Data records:
....

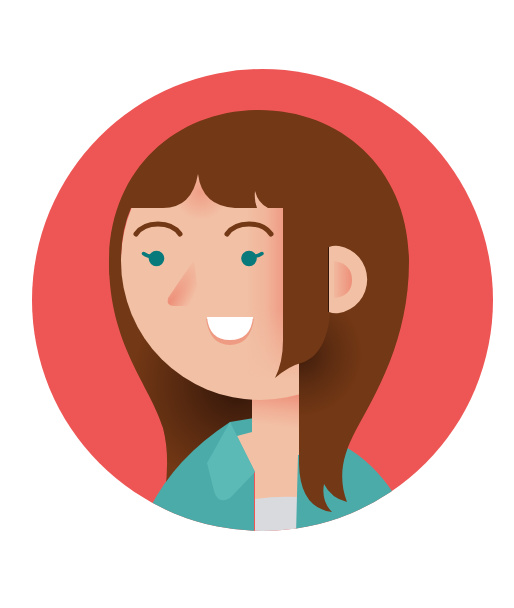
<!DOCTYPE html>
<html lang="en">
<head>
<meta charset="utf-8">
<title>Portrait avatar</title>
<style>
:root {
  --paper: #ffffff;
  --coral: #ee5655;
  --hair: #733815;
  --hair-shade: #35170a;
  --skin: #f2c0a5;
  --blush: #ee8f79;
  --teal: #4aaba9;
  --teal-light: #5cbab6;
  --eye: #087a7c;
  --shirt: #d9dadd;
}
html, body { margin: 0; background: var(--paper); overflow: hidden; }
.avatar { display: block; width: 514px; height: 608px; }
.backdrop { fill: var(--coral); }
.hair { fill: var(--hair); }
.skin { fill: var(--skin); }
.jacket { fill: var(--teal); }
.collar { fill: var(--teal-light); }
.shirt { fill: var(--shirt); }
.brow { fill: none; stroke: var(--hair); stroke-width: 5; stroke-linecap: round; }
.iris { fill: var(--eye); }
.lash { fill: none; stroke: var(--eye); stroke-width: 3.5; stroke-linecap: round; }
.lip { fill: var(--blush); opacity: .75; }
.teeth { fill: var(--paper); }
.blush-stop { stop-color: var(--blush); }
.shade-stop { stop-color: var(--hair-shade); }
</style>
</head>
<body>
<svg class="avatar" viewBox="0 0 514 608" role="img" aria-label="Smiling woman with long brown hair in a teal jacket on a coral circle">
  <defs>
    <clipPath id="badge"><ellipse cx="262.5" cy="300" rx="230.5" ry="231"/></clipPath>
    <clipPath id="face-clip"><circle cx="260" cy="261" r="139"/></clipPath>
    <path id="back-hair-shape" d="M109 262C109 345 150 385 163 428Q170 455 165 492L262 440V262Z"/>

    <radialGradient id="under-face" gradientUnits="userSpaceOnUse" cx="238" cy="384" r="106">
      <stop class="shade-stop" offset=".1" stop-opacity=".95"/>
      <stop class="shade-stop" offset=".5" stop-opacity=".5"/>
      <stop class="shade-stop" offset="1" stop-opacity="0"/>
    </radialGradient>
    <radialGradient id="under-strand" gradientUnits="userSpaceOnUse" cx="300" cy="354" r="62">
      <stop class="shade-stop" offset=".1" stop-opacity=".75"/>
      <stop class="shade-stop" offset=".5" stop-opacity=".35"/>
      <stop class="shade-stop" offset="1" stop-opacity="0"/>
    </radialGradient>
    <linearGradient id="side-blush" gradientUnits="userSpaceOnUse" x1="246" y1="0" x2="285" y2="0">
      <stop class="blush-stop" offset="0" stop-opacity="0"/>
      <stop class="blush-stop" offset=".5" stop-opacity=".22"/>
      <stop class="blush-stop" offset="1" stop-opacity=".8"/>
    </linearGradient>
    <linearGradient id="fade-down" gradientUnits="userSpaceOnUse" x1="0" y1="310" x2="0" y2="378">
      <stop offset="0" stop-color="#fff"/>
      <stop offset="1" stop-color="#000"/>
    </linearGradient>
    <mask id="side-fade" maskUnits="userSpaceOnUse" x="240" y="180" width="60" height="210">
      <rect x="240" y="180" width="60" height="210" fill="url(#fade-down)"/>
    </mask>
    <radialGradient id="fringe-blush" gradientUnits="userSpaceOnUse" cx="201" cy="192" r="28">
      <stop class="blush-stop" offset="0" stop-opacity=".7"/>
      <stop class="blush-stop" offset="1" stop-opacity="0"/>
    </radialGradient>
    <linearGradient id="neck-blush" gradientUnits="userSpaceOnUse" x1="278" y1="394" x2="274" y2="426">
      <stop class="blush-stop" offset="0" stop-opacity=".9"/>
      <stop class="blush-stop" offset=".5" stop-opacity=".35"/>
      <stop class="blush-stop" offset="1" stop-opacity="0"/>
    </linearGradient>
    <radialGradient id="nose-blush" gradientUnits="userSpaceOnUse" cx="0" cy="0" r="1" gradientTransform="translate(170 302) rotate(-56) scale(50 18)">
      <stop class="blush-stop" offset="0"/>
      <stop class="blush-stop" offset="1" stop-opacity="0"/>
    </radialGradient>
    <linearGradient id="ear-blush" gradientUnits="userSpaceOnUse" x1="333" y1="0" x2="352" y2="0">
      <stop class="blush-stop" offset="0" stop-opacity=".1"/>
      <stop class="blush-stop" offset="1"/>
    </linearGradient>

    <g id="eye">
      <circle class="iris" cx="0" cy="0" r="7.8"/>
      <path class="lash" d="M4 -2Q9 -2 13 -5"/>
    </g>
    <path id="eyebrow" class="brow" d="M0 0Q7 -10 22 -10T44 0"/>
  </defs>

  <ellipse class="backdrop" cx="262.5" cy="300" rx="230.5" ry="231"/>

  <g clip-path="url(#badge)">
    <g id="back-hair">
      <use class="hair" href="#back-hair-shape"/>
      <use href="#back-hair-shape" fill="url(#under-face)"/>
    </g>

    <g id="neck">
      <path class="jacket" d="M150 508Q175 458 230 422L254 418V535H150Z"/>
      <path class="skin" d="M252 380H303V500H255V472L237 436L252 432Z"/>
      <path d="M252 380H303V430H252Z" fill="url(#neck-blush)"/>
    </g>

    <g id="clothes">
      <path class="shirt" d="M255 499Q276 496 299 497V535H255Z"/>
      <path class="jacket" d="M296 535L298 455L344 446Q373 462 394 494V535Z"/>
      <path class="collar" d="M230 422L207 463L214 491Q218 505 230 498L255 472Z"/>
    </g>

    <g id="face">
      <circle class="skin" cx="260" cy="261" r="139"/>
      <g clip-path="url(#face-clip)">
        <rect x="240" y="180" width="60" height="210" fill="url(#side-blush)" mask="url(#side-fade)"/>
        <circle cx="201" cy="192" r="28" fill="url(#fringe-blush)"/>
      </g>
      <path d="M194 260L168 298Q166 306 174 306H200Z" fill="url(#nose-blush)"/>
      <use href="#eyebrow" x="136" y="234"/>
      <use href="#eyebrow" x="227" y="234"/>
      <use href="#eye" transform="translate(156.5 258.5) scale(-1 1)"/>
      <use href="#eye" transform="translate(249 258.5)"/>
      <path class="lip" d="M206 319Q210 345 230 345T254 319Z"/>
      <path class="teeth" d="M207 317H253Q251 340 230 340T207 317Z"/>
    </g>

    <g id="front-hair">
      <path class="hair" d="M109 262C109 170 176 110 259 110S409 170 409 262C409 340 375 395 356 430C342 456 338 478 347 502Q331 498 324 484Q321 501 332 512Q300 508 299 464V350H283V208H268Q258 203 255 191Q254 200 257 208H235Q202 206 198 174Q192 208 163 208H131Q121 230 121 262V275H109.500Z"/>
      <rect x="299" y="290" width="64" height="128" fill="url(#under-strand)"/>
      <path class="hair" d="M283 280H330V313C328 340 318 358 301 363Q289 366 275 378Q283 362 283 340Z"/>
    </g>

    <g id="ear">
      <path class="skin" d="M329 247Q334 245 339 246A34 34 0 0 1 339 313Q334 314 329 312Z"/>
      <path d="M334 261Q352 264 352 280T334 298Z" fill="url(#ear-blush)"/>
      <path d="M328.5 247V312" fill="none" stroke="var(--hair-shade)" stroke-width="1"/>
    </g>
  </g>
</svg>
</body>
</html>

....

WHAT IS REQUIRED – Reproduce the entries above without change, omitting all pictures.

SOLVED PROBLEM –
<!DOCTYPE html>
<html lang="en">
<head>
<meta charset="utf-8">
<title>Portrait avatar</title>
<style>
:root {
  --paper: #ffffff;
  --coral: #ee5655;
  --hair: #733815;
  --hair-shade: #35170a;
  --skin: #f2c0a5;
  --blush: #ee8f79;
  --teal: #4aaba9;
  --teal-light: #5cbab6;
  --eye: #087a7c;
  --shirt: #d9dadd;
}
html, body { margin: 0; background: var(--paper); overflow: hidden; }
.avatar { display: block; width: 514px; height: 608px; }
.backdrop { fill: var(--coral); }
.hair { fill: var(--hair); }
.skin { fill: var(--skin); }
.jacket { fill: var(--teal); }
.collar { fill: var(--teal-light); }
.shirt { fill: var(--shirt); }
.brow { fill: none; stroke: var(--hair); stroke-width: 5; stroke-linecap: round; }
.iris { fill: var(--eye); }
.lash { fill: none; stroke: var(--eye); stroke-width: 3.5; stroke-linecap: round; }
.lip { fill: var(--blush); opacity: .75; }
.teeth { fill: var(--paper); }
.blush-stop { stop-color: var(--blush); }
.shade-stop { stop-color: var(--hair-shade); }
</style>
</head>
<body>
<svg class="avatar" viewBox="0 0 514 608" role="img" aria-label="Smiling woman with long brown hair in a teal jacket on a coral circle">
  <defs>
    <clipPath id="badge"><ellipse cx="262.5" cy="300" rx="230.5" ry="231"/></clipPath>
    <clipPath id="face-clip"><circle cx="260" cy="261" r="139"/></clipPath>
    <path id="back-hair-shape" d="M109 262C109 345 150 385 163 428Q170 455 165 492L262 440V262Z"/>

    <radialGradient id="under-face" gradientUnits="userSpaceOnUse" cx="238" cy="384" r="106">
      <stop class="shade-stop" offset=".1" stop-opacity=".95"/>
      <stop class="shade-stop" offset=".5" stop-opacity=".5"/>
      <stop class="shade-stop" offset="1" stop-opacity="0"/>
    </radialGradient>
    <radialGradient id="under-strand" gradientUnits="userSpaceOnUse" cx="300" cy="354" r="62">
      <stop class="shade-stop" offset=".1" stop-opacity=".75"/>
      <stop class="shade-stop" offset=".5" stop-opacity=".35"/>
      <stop class="shade-stop" offset="1" stop-opacity="0"/>
    </radialGradient>
    <linearGradient id="side-blush" gradientUnits="userSpaceOnUse" x1="246" y1="0" x2="285" y2="0">
      <stop class="blush-stop" offset="0" stop-opacity="0"/>
      <stop class="blush-stop" offset=".5" stop-opacity=".22"/>
      <stop class="blush-stop" offset="1" stop-opacity=".8"/>
    </linearGradient>
    <linearGradient id="fade-down" gradientUnits="userSpaceOnUse" x1="0" y1="310" x2="0" y2="378">
      <stop offset="0" stop-color="#fff"/>
      <stop offset="1" stop-color="#000"/>
    </linearGradient>
    <mask id="side-fade" maskUnits="userSpaceOnUse" x="240" y="180" width="60" height="210">
      <rect x="240" y="180" width="60" height="210" fill="url(#fade-down)"/>
    </mask>
    <radialGradient id="fringe-blush" gradientUnits="userSpaceOnUse" cx="201" cy="192" r="28">
      <stop class="blush-stop" offset="0" stop-opacity=".7"/>
      <stop class="blush-stop" offset="1" stop-opacity="0"/>
    </radialGradient>
    <linearGradient id="neck-blush" gradientUnits="userSpaceOnUse" x1="278" y1="394" x2="274" y2="426">
      <stop class="blush-stop" offset="0" stop-opacity=".9"/>
      <stop class="blush-stop" offset=".5" stop-opacity=".35"/>
      <stop class="blush-stop" offset="1" stop-opacity="0"/>
    </linearGradient>
    <radialGradient id="nose-blush" gradientUnits="userSpaceOnUse" cx="0" cy="0" r="1" gradientTransform="translate(170 302) rotate(-56) scale(50 18)">
      <stop class="blush-stop" offset="0"/>
      <stop class="blush-stop" offset="1" stop-opacity="0"/>
    </radialGradient>
    <linearGradient id="ear-blush" gradientUnits="userSpaceOnUse" x1="333" y1="0" x2="352" y2="0">
      <stop class="blush-stop" offset="0" stop-opacity=".1"/>
      <stop class="blush-stop" offset="1"/>
    </linearGradient>

    <g id="eye">
      <circle class="iris" cx="0" cy="0" r="7.8"/>
      <path class="lash" d="M4 -2Q9 -2 13 -5"/>
    </g>
    <path id="eyebrow" class="brow" d="M0 0Q7 -10 22 -10T44 0"/>
  </defs>

  <ellipse class="backdrop" cx="262.5" cy="300" rx="230.5" ry="231"/>

  <g clip-path="url(#badge)">
    <g id="back-hair">
      <use class="hair" href="#back-hair-shape"/>
      <use href="#back-hair-shape" fill="url(#under-face)"/>
    </g>

    <g id="neck">
      <path class="jacket" d="M150 508Q175 458 230 422L254 418V535H150Z"/>
      <path class="skin" d="M252 380H303V500H255V472L237 436L252 432Z"/>
      <path d="M252 380H303V430H252Z" fill="url(#neck-blush)"/>
    </g>

    <g id="clothes">
      <path class="shirt" d="M255 499Q276 496 299 497V535H255Z"/>
      <path class="jacket" d="M296 535L298 455L344 446Q373 462 394 494V535Z"/>
      <path class="collar" d="M230 422L207 463L214 491Q218 505 230 498L255 472Z"/>
    </g>

    <g id="face">
      <circle class="skin" cx="260" cy="261" r="139"/>
      <g clip-path="url(#face-clip)">
        <rect x="240" y="180" width="60" height="210" fill="url(#side-blush)" mask="url(#side-fade)"/>
        <circle cx="201" cy="192" r="28" fill="url(#fringe-blush)"/>
      </g>
      <path d="M194 260L168 298Q166 306 174 306H200Z" fill="url(#nose-blush)"/>
      <use href="#eyebrow" x="136" y="234"/>
      <use href="#eyebrow" x="227" y="234"/>
      <use href="#eye" transform="translate(156.5 258.5) scale(-1 1)"/>
      <use href="#eye" transform="translate(249 258.5)"/>
      <path class="lip" d="M206 319Q210 345 230 345T254 319Z"/>
      <path class="teeth" d="M207 317H253Q251 340 230 340T207 317Z"/>
    </g>

    <g id="front-hair">
      <path class="hair" d="M109 262C109 170 176 110 259 110S409 170 409 262C409 340 375 395 356 430C342 456 338 478 347 502Q331 498 324 484Q321 501 332 512Q300 508 299 464V350H283V208H268Q258 203 255 191Q254 200 257 208H235Q202 206 198 174Q192 208 163 208H131Q121 230 121 262V275H109.500Z"/>
      <rect x="299" y="290" width="64" height="128" fill="url(#under-strand)"/>
      <path class="hair" d="M283 280H330V313C328 340 318 358 301 363Q289 366 275 378Q283 362 283 340Z"/>
    </g>

    <g id="ear">
      <path class="skin" d="M329 247Q334 245 339 246A34 34 0 0 1 339 313Q334 314 329 312Z"/>
      <path d="M334 261Q352 264 352 280T334 298Z" fill="url(#ear-blush)"/>
      <path d="M328.5 247V312" fill="none" stroke="var(--hair-shade)" stroke-width="1"/>
    </g>
  </g>
</svg>
</body>
</html>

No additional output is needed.